When it comes to a child asking for a pet, most parents hope for a dog, a cat or maybe even a fish. Snakes are likely the last animal that comes to mind. While slithering reptiles are often associated with scary imagery, smaller three- to five-foot snakes make better childhood companions than many people realize, said Russ Gurley, president of the Oklahoma City Herpetological Society.
Society member Larry Daniel will teach kids and parents about keeping snakes as pets Saturday at the Midwest City Library, 8143 E. Reno. The seminar serves as an introduction to snake ownership, from how to properly set up a habitat to feedings.
Gurley said one of the most important elements of snake ownership kids have to remember is keeping the cold-blooded pets warm, which helps them digest food. He suggested placing a special heating pad under the cage to keep the animals warm. Other than the climate requirement, snakes only a need a small cage with water and a hiding place and little special treatment " a good thing for young owners.
"Snakes can actually live and do really well with a little bit of neglect," he said.
They only need to eat once a week " usually a mouse or rat " and some only need food every two weeks. In the midst of a rough economy, Gurley said, the reptiles are among the cheapest pets to have.
While some parents might raise concerns about keeping a snake in the house, he said the species are rarely violent or aggressive, and that smaller snakes under five feet long are perfectly safe for children to have as pets. Larger snakes generally only bite when they're mistreated or severely underfed. They are are also hypoallergenic, can be left unattended for weeks, and aren't as slimy as they look, he said.

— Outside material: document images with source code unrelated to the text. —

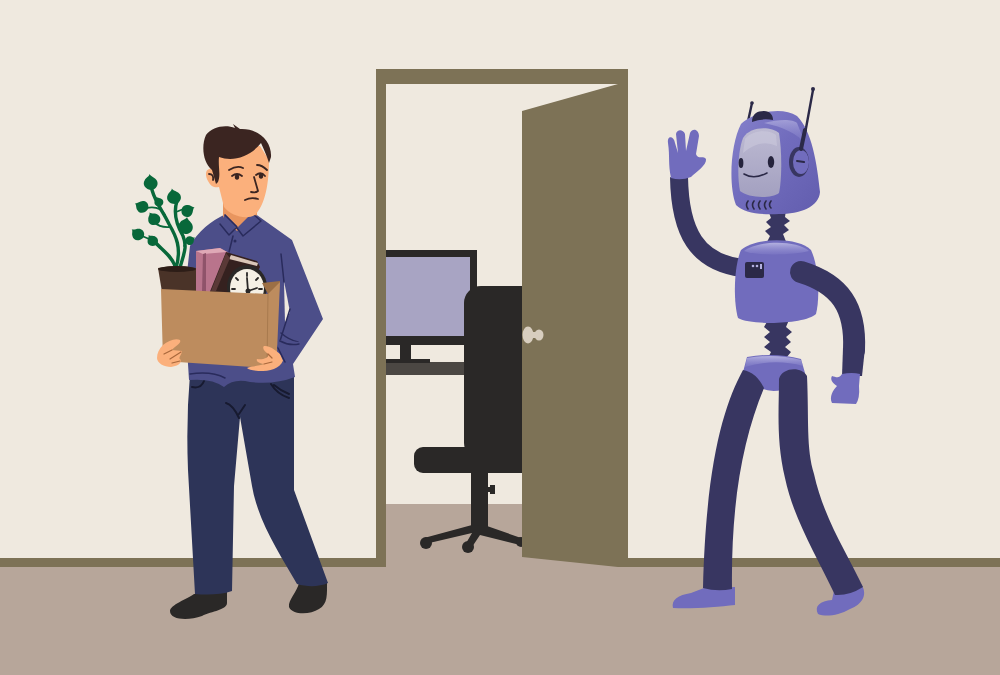
<!DOCTYPE html>
<html lang="en">
<head>
<meta charset="utf-8">
<title>The new hire</title>
<style>
:root {
  --wall: #efe9df; --floor: #b7a69a; --wood: #7d7256;
  --black: #2a2827; --grey: #4b4743; --screen: #a8a4c3;
  --shirt: #4c4e89; --shirt-line: #292b5c; --jeans: #2d3458; --jeans-line: #171a30;
  --skin: #fbb07c; --skin-shade: #e8955f; --hair: #3b2521;
  --box: #bd8c5e; --box-dark: #9c6f45; --leaf: #08683a;
  --robot: #716cbd; --robot-dark: #383661; --robot-light: #9d99d6;
}
html, body { margin: 0; height: 100%; overflow: hidden; background: var(--wall); }
svg { display: block; width: 1000px; height: 675px; }
.wall { fill: var(--wall); } .floor { fill: var(--floor); } .wood { fill: var(--wood); }
.black { fill: var(--black); } .grey { fill: var(--grey); } .screen { fill: var(--screen); }
.shirt { fill: var(--shirt); } .jeans { fill: var(--jeans); }
.skin { fill: var(--skin); } .skin-shade { fill: var(--skin-shade); } .hair { fill: var(--hair); }
.box { fill: var(--box); } .leaf { fill: var(--leaf); }
.robot { fill: var(--robot); } .robot-dark { fill: var(--robot-dark); }
.line { fill: none; stroke-linecap: round; stroke-linejoin: round; }
.shirt-line { stroke: var(--shirt-line); stroke-width: 1.5; }
.jeans-line { stroke: var(--jeans-line); stroke-width: 2; }
.face-line { stroke: var(--hair); stroke-width: 1.8; }
.hand-line { stroke: #a9683c; stroke-width: 1.2; }
.stem { stroke: var(--leaf); stroke-width: 3.4; }
.twig { stroke: var(--leaf); stroke-width: 1.8; }
.limb { fill: none; stroke: var(--robot-dark); }
.robot-line { stroke: #2b2947; stroke-width: 1.6; }
</style>
</head>
<body>
<svg viewBox="0 0 1000 675" role="img" aria-label="A worried man carries a box of belongings away from an office while a robot waves beside the open door">
  <defs>
    <path id="leaf" d="M0 0C-8 -2 -10 -9 -6 -13C-4 -16 0 -16 1 -19C2 -15 7 -14 8 -9C9 -4 5 0 0 0Z"/>
    <linearGradient id="head-shade" x1="0" y1="0" x2="1" y2="1">
      <stop offset="0" stop-color="#8682cc"/><stop offset=".45" stop-color="#716cbd"/><stop offset="1" stop-color="#625dae"/>
    </linearGradient>
    <linearGradient id="visor-shade" x1="0" y1="0" x2="0" y2="1">
      <stop offset="0" stop-color="#bdbad2"/><stop offset="1" stop-color="#a3a0c0"/>
    </linearGradient>
    <linearGradient id="gloss" x1="0" y1="0" x2="0" y2="1">
      <stop offset="0" stop-color="#b4b1e0"/><stop offset="1" stop-color="#8d89cf" stop-opacity=".3"/>
    </linearGradient>
    <clipPath id="doorway"><rect x="386" y="84" width="232" height="483"/></clipPath>
  </defs>

  <g id="room">
    <rect class="wall" width="1000" height="675"/>
    <rect class="floor" y="566" width="1000" height="109"/>
    <rect class="wood" y="558" width="1000" height="9"/>
  </g>

  <g id="office" clip-path="url(#doorway)">
    <rect class="wall" x="386" y="84" width="232" height="421"/>
    <rect class="floor" x="386" y="504" width="232" height="70"/>
    <g id="desk">
      <rect class="grey" x="386" y="362" width="92" height="13"/>
      <rect class="black" x="386" y="359" width="44" height="4"/>
      <rect class="black" x="400" y="343" width="11" height="18"/>
      <rect class="black" x="380" y="250" width="97" height="95"/>
      <rect class="screen" x="380" y="257" width="90" height="79"/>
    </g>
    <g id="office-chair" class="black">
      <rect x="464" y="286" width="80" height="174" rx="17"/>
      <rect x="414" y="447" width="120" height="26" rx="9"/>
      <rect x="471" y="470" width="17" height="62"/>
      <path d="M486 487h4v-2h5v9h-5v-2h-4z"/>
      <path d="M472 525L424 538L425 544L472 533L465 545L472 547L480 535L520 545L524 539L487 526Z"/>
      <circle cx="426" cy="543" r="6"/><circle cx="468" cy="547" r="6"/><circle cx="521" cy="542" r="5"/>
    </g>
  </g>

  <g id="door">
    <path class="wood" d="M376 69H628V567H618V84H386V567H376Z"/>
    <polygon class="wood" points="522,111 618,84 618,567 522,557"/>
    <g id="door-knob" fill="#d8cebf">
      <ellipse cx="528" cy="335" rx="5.5" ry="8.5"/>
      <rect x="530" y="332" width="9" height="6"/>
      <ellipse cx="539" cy="335" rx="4.5" ry="5.5"/>
    </g>
  </g>

  <g id="man">
    <g id="shoes" class="black">
      <path d="M194 594C187 599 170 605 170 611C170 620 188 621 202 616C212 611 227 610 227 603V592Z"/>
      <path d="M299 583C297 592 288 600 289 607C292 615 310 615 319 609C328 604 327 594 327 582Z"/>
    </g>
    <g id="trousers">
      <path class="jeans" d="M190 374H294V490L328 583C319 587 307 587 297 584C279 553 258 521 252 486L240 417L234 486L232 591C221 595 206 595 195 594L188 470Q186 420 190 374Z"/>
      <path class="line jeans-line" d="M239 418Q233 405 226 403M239 414L245 405M192 387Q201 389 204 381M271 384Q277 394 289 398M274 385Q281 391 289 394"/>
    </g>
    <g id="shirt">
      <path class="shirt" d="M226 214C211 221 198 231 190 246L184 300L189 380Q212 378 224 387Q234 378 250 382Q274 385 295 377L293 364L323 319L292 240L254 213Z"/>
      <polygon class="wall" points="284,281 285,323 290,312"/>
      <path class="line shirt-line" d="M281 254L284 282M290 309L280 341M281 333Q289 340 298 342M278 347Q286 357 293 358M233 236L229 252M190 374Q212 371 225 378"/>
    </g>
    <g id="head">
      <path class="skin-shade" d="M223 195V219L237 231L257 215V196Z"/>
      <path class="shirt" d="M225 214L220 224L229 235L237 226ZM237 228L243 236L261 221L252 213Z"/>
      <path class="line shirt-line" d="M225 215L237 227L229 235L220 224M237 228L243 236L261 221L253 214"/>
      <circle cx="235" cy="241" r="1.5" fill="#292b5c"/>
      <path class="skin" d="M214 159L213 169C206 167 204 174 208 181C211 187 215 188 219 187L224 207C231 216 246 220 255 215C263 207 269 190 269 160L260 146H222Z"/>
      <path class="hair" d="M216 184L212 170C203 163 201 146 206 135C212 127 225 124 235 128L233 124L240 129C258 128 272 141 271 157L269 163C267 156 264 150 261 143C250 157 233 162 219 157C218 167 221 175 218 182Z"/>
      <path class="line face-line" d="M229 170Q237 165 243 168M257 165Q262 165 267 170"/>
      <path class="line face-line" stroke-width="1.3" d="M232 176Q237 172 242 176M256 175Q261 171 265 176M254 177L258 191Q256 193 251 192M245 200Q251 197 258 199M209 174Q214 174 213 180"/>
      <ellipse class="hair" cx="237" cy="177" rx="2.2" ry="2.8"/>
      <ellipse class="hair" cx="261" cy="176" rx="2.2" ry="2.8"/>
    </g>
    <g id="plant">
      <path class="line stem" d="M176 268C182 248 176 236 169 224C163 211 156 204 152 190M180 268C183 255 188 248 183 236C176 224 173 213 177 201M175 266C171 255 162 250 153 240"/>
      <path class="line twig" d="M170 227Q160 228 154 222M165 215Q160 205 146 208M182 235L187 224M176 212L186 208M154 241L142 236M184 246L188 239M160 248L153 241"/>
      <g class="leaf">
        <use href="#leaf" transform="translate(152 190)rotate(-12)scale(.85)"/>
        <use href="#leaf" transform="translate(176 204)rotate(-18)scale(.85)"/>
        <use href="#leaf" transform="translate(182 214)rotate(58)scale(.75)"/>
        <use href="#leaf" transform="translate(185 234)rotate(4)scale(.9)"/>
        <use href="#leaf" transform="translate(186 243)rotate(55)scale(.55)"/>
        <use href="#leaf" transform="translate(148 209)rotate(-70)scale(.75)"/>
        <use href="#leaf" transform="translate(161 206)rotate(-30)scale(.55)"/>
        <use href="#leaf" transform="translate(158 224)rotate(-40)scale(.75)"/>
        <use href="#leaf" transform="translate(143 238)rotate(-55)scale(.75)"/>
        <use href="#leaf" transform="translate(156 245)rotate(-40)scale(.65)"/>
      </g>
      <path fill="#4a3328" d="M158 268Q177 264 196 268V292H162Z"/>
      <ellipse cx="177" cy="269" rx="19" ry="3" fill="#2d1d17"/>
    </g>
    <g id="books">
      <path fill="#b9748c" d="M196 251L220 248L229 253L212 292H196Z"/>
      <path fill="#dfa9b6" d="M196 251L220 248L227 252L203 254Z"/>
      <path fill="#8f536a" d="M203 254L206 253L206 292H202Z"/>
      <path fill="#35211f" d="M226 252L257 261L260 267L246 294H209Z"/>
      <path fill="#d9c6b8" d="M231 255L258 263L257 266L229 259Z"/>
      <path fill="#5a3937" d="M226 253L230 258L216 291H211Z"/>
    </g>
    <g id="clock">
      <ellipse cx="247" cy="287" rx="20" ry="22" fill="#2a2827"/>
      <ellipse cx="247" cy="288" rx="17" ry="19" fill="#f5f0e5"/>
      <path class="line" stroke="#2a2827" stroke-width="1.8" d="M247 273V276M236 278L238 280M258 278L256 280M232 289H235M259 289H262M247 278L248 291L257 288"/>
      <circle class="black" cx="248" cy="291" r="2.5"/>
    </g>
    <g id="carton">
      <polygon fill="#9c6f45" points="262,283 280,281 279,293 268,294"/>
      <path class="box" d="M161 289L268 294L280 282L277 352L268 368L163 361Z"/>
      <path class="line" stroke="#a87a4e" d="M268 294L267 366"/>
    </g>
    <g id="hands">
      <path class="skin" d="M163 345C168 341 175 338 180 340C182 343 174 347 172 350L182 351C182 355 177 358 181 360C181 364 177 366 171 367C164 367 157 363 157 358C157 353 159 349 163 345Z"/>
      <path class="line hand-line" d="M172 350L164 354M181 352L170 359M180 361L172 363"/>
      <path class="skin" d="M264 346C269 345 278 351 284 358C282 366 274 371 263 371C256 371 249 370 247 368C252 366 260 366 264 364C258 363 256 361 257 359C264 360 270 357 268 354C264 351 262 348 264 346Z"/>
      <path class="line hand-line" d="M264 364L272 362M268 354L272 358"/>
    </g>
    <path id="cuff" class="shirt" d="M280 340L299 342L293 362L284 363L277 347Z"/>
    <path class="line shirt-line" d="M280 341Q289 346 299 344M278 348L285 362"/>
  </g>

  <g id="robot">
    <g id="joints" class="robot-dark">
      <path d="M768 210H786L785 217L790 221L784 225L789 230L783 234L787 244H766L770 236L765 231L771 227L766 222L771 218Z"/>
      <path d="M768 320H789L786 327L792 332L786 337L791 342L785 347L791 352L786 358H768L771 352L764 347L770 342L764 337L770 332L764 327Z"/>
    </g>
    <g id="feet" class="robot">
      <path d="M704 588L735 587V605C718 607 692 609 673 608C671 600 678 595 691 593Z"/>
      <path d="M834 591L861 584C868 594 863 604 850 609C838 616 825 617 818 614C814 606 820 601 832 600Z"/>
    </g>
    <g id="hips">
      <path class="robot" d="M747 357Q775 352 801 359L805 373C797 380 789 379 782 390Q769 393 758 387Q752 377 743 372Z"/>
      <path fill="url(#gloss)" d="M747 358Q775 353 801 360L803 366Q775 358 745 367Z"/>
    </g>
    <g id="legs" class="robot-dark">
      <path d="M743 370C724 405 706 463 703 588Q717 592 732 589C731 505 742 441 764 388Q756 372 743 370Z"/>
      <path d="M779 379C782 367 802 366 807 376C809 420 806 448 814 474C824 519 847 553 863 587Q849 596 835 595C815 553 793 517 785 478C776 440 779 408 779 379Z"/>
    </g>
    <g id="waving-arm">
      <path class="limb" stroke-width="18" d="M679 177C680 233 697 262 742 268"/>
      <path class="robot" d="M671 178C668 163 670 157 668 143C667 135 674 136 675 143L678 153L676 134C677 129 683 129 685 134L686 151L690 133C693 127 699 130 699 136L696 154C698 160 703 155 706 159C707 165 696 172 691 177Q681 181 671 178Z"/>
    </g>
    <g id="torso">
      <path class="robot" d="M741 250C755 237 799 237 811 250C819 267 820 298 816 314C806 324 752 326 738 318C733 300 734 266 741 250Z"/>
      <path fill="url(#gloss)" d="M744 251C758 240 797 240 809 251C794 255 758 256 744 251Z"/>
      <rect x="745" y="262" width="19" height="16" rx="2" fill="#2b2947"/>
      <circle cx="753" cy="266" r="1.3" fill="#b4b1e0"/><circle cx="757" cy="266" r="1.3" fill="#b4b1e0"/><rect x="760" y="264" width="2" height="5" fill="#b4b1e0"/>
    </g>
    <g id="lowered-arm">
      <path class="limb" stroke-width="22" stroke-linecap="round" d="M801 272C840 284 856 307 854 350"/>
      <path class="robot-dark" d="M843 348H865L862 376H842Z"/>
      <path class="robot" d="M842 374Q852 372 860 374L859 386Q860 398 856 404L832 403C829 397 833 390 837 386C832 383 830 379 832 376C836 377 839 379 842 374Z"/>
    </g>
    <g id="robot-head">
      <path class="line" stroke="#2b2947" stroke-width="2.4" d="M747 126L752 103M802 150L813 90"/>
      <circle cx="752" cy="103" r="1.8" fill="#2b2947"/><circle cx="813" cy="89" r="2" fill="#2b2947"/>
      <path fill="url(#head-shade)" d="M741 124C754 112 782 106 797 116C812 131 817 163 820 192C819 207 800 214 779 214C760 215 744 213 736 205C728 184 731 143 741 124Z"/>
      <path fill="url(#gloss)" opacity=".7" d="M764 123C779 119 793 119 797 123L805 143C797 134 784 127 764 123Z"/>
      <path d="M752 122C752 114 757 111 764 111C770 111 773 115 773 120Q762 118 752 122Z" fill="#2b2947"/>
      <path fill="url(#visor-shade)" d="M743 138C750 126 771 126 779 133C782 151 782 179 779 193C771 199 748 198 740 191C737 175 738 151 743 138Z"/>
      <path fill="#cfcde0" opacity=".5" d="M745 139C752 130 769 129 776 135L777 146Q760 138 743 153Z"/>
      <ellipse cx="741" cy="163" rx="2.4" ry="5" fill="#25233c"/>
      <ellipse cx="771" cy="162" rx="3.2" ry="6" fill="#25233c"/>
      <path class="line robot-line" d="M744 174Q754 180 767 173"/>
      <path class="line robot-line" d="M748 201Q745 205 748 209M754 201Q751 205 754 209M760 201Q757 205 760 209M766 201Q763 205 766 209M771 201Q768 205 771 208"/>
      <ellipse cx="799" cy="162" rx="10" ry="15" fill="#383661"/>
      <ellipse class="robot" cx="801" cy="162" rx="8" ry="12"/>
      <path class="line" stroke="#2b2947" stroke-width="2" d="M797 161L804 162"/>
      <path class="line" stroke="#2b2947" stroke-width="4" d="M801 149L805 130"/>
    </g>
  </g>
</svg>
</body>
</html>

"They don't make noise. They don't tear up the furniture," Gurley said. "They don't bark and keep the neighbors awake."
"An Introduction to Keeping Snakes as Pets" is 10 a.m. to noon. Admission is free.